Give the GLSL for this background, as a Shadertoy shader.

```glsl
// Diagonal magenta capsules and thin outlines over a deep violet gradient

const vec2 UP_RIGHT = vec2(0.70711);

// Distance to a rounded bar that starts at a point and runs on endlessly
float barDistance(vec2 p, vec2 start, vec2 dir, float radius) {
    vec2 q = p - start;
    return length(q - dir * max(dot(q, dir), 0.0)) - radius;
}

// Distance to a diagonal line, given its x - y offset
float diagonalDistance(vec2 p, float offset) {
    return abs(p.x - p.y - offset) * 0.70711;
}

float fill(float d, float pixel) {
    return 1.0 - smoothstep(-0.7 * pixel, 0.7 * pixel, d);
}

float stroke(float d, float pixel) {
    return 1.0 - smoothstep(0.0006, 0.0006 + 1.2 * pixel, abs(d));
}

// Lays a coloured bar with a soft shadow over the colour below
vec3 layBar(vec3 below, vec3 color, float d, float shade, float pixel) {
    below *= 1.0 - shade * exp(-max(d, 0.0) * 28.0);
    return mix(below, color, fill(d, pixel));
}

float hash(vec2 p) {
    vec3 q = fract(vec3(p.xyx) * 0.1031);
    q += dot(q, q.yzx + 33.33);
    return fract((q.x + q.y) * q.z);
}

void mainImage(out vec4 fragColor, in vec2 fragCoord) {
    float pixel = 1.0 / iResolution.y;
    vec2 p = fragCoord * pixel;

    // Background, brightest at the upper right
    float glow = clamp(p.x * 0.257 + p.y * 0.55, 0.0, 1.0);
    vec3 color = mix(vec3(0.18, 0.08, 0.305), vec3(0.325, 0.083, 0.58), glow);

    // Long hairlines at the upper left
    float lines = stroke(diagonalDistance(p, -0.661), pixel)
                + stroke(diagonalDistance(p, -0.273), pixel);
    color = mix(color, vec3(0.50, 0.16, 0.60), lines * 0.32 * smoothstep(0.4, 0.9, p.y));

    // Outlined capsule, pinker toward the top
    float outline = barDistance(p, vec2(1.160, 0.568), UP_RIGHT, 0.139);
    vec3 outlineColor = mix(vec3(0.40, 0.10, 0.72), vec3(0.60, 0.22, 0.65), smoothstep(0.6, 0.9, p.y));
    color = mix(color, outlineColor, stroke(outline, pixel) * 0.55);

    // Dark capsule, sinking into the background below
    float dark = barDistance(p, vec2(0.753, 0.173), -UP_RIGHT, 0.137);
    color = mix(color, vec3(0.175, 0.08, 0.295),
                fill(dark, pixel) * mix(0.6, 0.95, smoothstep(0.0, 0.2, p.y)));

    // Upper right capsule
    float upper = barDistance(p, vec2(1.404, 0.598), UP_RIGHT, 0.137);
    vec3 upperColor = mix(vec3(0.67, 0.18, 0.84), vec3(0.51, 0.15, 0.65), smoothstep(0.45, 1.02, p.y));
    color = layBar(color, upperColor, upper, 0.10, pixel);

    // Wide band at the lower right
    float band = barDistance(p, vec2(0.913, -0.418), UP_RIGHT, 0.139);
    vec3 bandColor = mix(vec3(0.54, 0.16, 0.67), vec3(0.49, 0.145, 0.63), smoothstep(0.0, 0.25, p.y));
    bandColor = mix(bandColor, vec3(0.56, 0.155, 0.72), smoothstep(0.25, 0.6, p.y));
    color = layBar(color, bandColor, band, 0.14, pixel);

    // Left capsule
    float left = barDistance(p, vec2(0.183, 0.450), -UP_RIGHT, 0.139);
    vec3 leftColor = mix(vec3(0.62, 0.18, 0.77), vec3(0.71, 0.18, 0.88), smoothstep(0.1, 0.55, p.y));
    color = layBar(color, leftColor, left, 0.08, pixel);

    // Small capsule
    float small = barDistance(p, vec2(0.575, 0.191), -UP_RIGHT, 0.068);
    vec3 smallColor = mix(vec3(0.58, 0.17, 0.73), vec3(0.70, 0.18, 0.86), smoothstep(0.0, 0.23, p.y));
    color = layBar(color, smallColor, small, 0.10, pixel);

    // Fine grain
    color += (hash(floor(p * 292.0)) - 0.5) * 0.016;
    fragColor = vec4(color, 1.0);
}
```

**DIRECTIONS FOR THIS TASK**
After reading the listing, copy it out exactly and in full.

**REPLY TO THE EXERCISE**
Give the GLSL for this background, as a Shadertoy shader.

```glsl
// Diagonal magenta capsules and thin outlines over a deep violet gradient

const vec2 UP_RIGHT = vec2(0.70711);

// Distance to a rounded bar that starts at a point and runs on endlessly
float barDistance(vec2 p, vec2 start, vec2 dir, float radius) {
    vec2 q = p - start;
    return length(q - dir * max(dot(q, dir), 0.0)) - radius;
}

// Distance to a diagonal line, given its x - y offset
float diagonalDistance(vec2 p, float offset) {
    return abs(p.x - p.y - offset) * 0.70711;
}

float fill(float d, float pixel) {
    return 1.0 - smoothstep(-0.7 * pixel, 0.7 * pixel, d);
}

float stroke(float d, float pixel) {
    return 1.0 - smoothstep(0.0006, 0.0006 + 1.2 * pixel, abs(d));
}

// Lays a coloured bar with a soft shadow over the colour below
vec3 layBar(vec3 below, vec3 color, float d, float shade, float pixel) {
    below *= 1.0 - shade * exp(-max(d, 0.0) * 28.0);
    return mix(below, color, fill(d, pixel));
}

float hash(vec2 p) {
    vec3 q = fract(vec3(p.xyx) * 0.1031);
    q += dot(q, q.yzx + 33.33);
    return fract((q.x + q.y) * q.z);
}

void mainImage(out vec4 fragColor, in vec2 fragCoord) {
    float pixel = 1.0 / iResolution.y;
    vec2 p = fragCoord * pixel;

    // Background, brightest at the upper right
    float glow = clamp(p.x * 0.257 + p.y * 0.55, 0.0, 1.0);
    vec3 color = mix(vec3(0.18, 0.08, 0.305), vec3(0.325, 0.083, 0.58), glow);

    // Long hairlines at the upper left
    float lines = stroke(diagonalDistance(p, -0.661), pixel)
                + stroke(diagonalDistance(p, -0.273), pixel);
    color = mix(color, vec3(0.50, 0.16, 0.60), lines * 0.32 * smoothstep(0.4, 0.9, p.y));

    // Outlined capsule, pinker toward the top
    float outline = barDistance(p, vec2(1.160, 0.568), UP_RIGHT, 0.139);
    vec3 outlineColor = mix(vec3(0.40, 0.10, 0.72), vec3(0.60, 0.22, 0.65), smoothstep(0.6, 0.9, p.y));
    color = mix(color, outlineColor, stroke(outline, pixel) * 0.55);

    // Dark capsule, sinking into the background below
    float dark = barDistance(p, vec2(0.753, 0.173), -UP_RIGHT, 0.137);
    color = mix(color, vec3(0.175, 0.08, 0.295),
                fill(dark, pixel) * mix(0.6, 0.95, smoothstep(0.0, 0.2, p.y)));

    // Upper right capsule
    float upper = barDistance(p, vec2(1.404, 0.598), UP_RIGHT, 0.137);
    vec3 upperColor = mix(vec3(0.67, 0.18, 0.84), vec3(0.51, 0.15, 0.65), smoothstep(0.45, 1.02, p.y));
    color = layBar(color, upperColor, upper, 0.10, pixel);

    // Wide band at the lower right
    float band = barDistance(p, vec2(0.913, -0.418), UP_RIGHT, 0.139);
    vec3 bandColor = mix(vec3(0.54, 0.16, 0.67), vec3(0.49, 0.145, 0.63), smoothstep(0.0, 0.25, p.y));
    bandColor = mix(bandColor, vec3(0.56, 0.155, 0.72), smoothstep(0.25, 0.6, p.y));
    color = layBar(color, bandColor, band, 0.14, pixel);

    // Left capsule
    float left = barDistance(p, vec2(0.183, 0.450), -UP_RIGHT, 0.139);
    vec3 leftColor = mix(vec3(0.62, 0.18, 0.77), vec3(0.71, 0.18, 0.88), smoothstep(0.1, 0.55, p.y));
    color = layBar(color, leftColor, left, 0.08, pixel);

    // Small capsule
    float small = barDistance(p, vec2(0.575, 0.191), -UP_RIGHT, 0.068);
    vec3 smallColor = mix(vec3(0.58, 0.17, 0.73), vec3(0.70, 0.18, 0.86), smoothstep(0.0, 0.23, p.y));
    color = layBar(color, smallColor, small, 0.10, pixel);

    // Fine grain
    color += (hash(floor(p * 292.0)) - 0.5) * 0.016;
    fragColor = vec4(color, 1.0);
}
```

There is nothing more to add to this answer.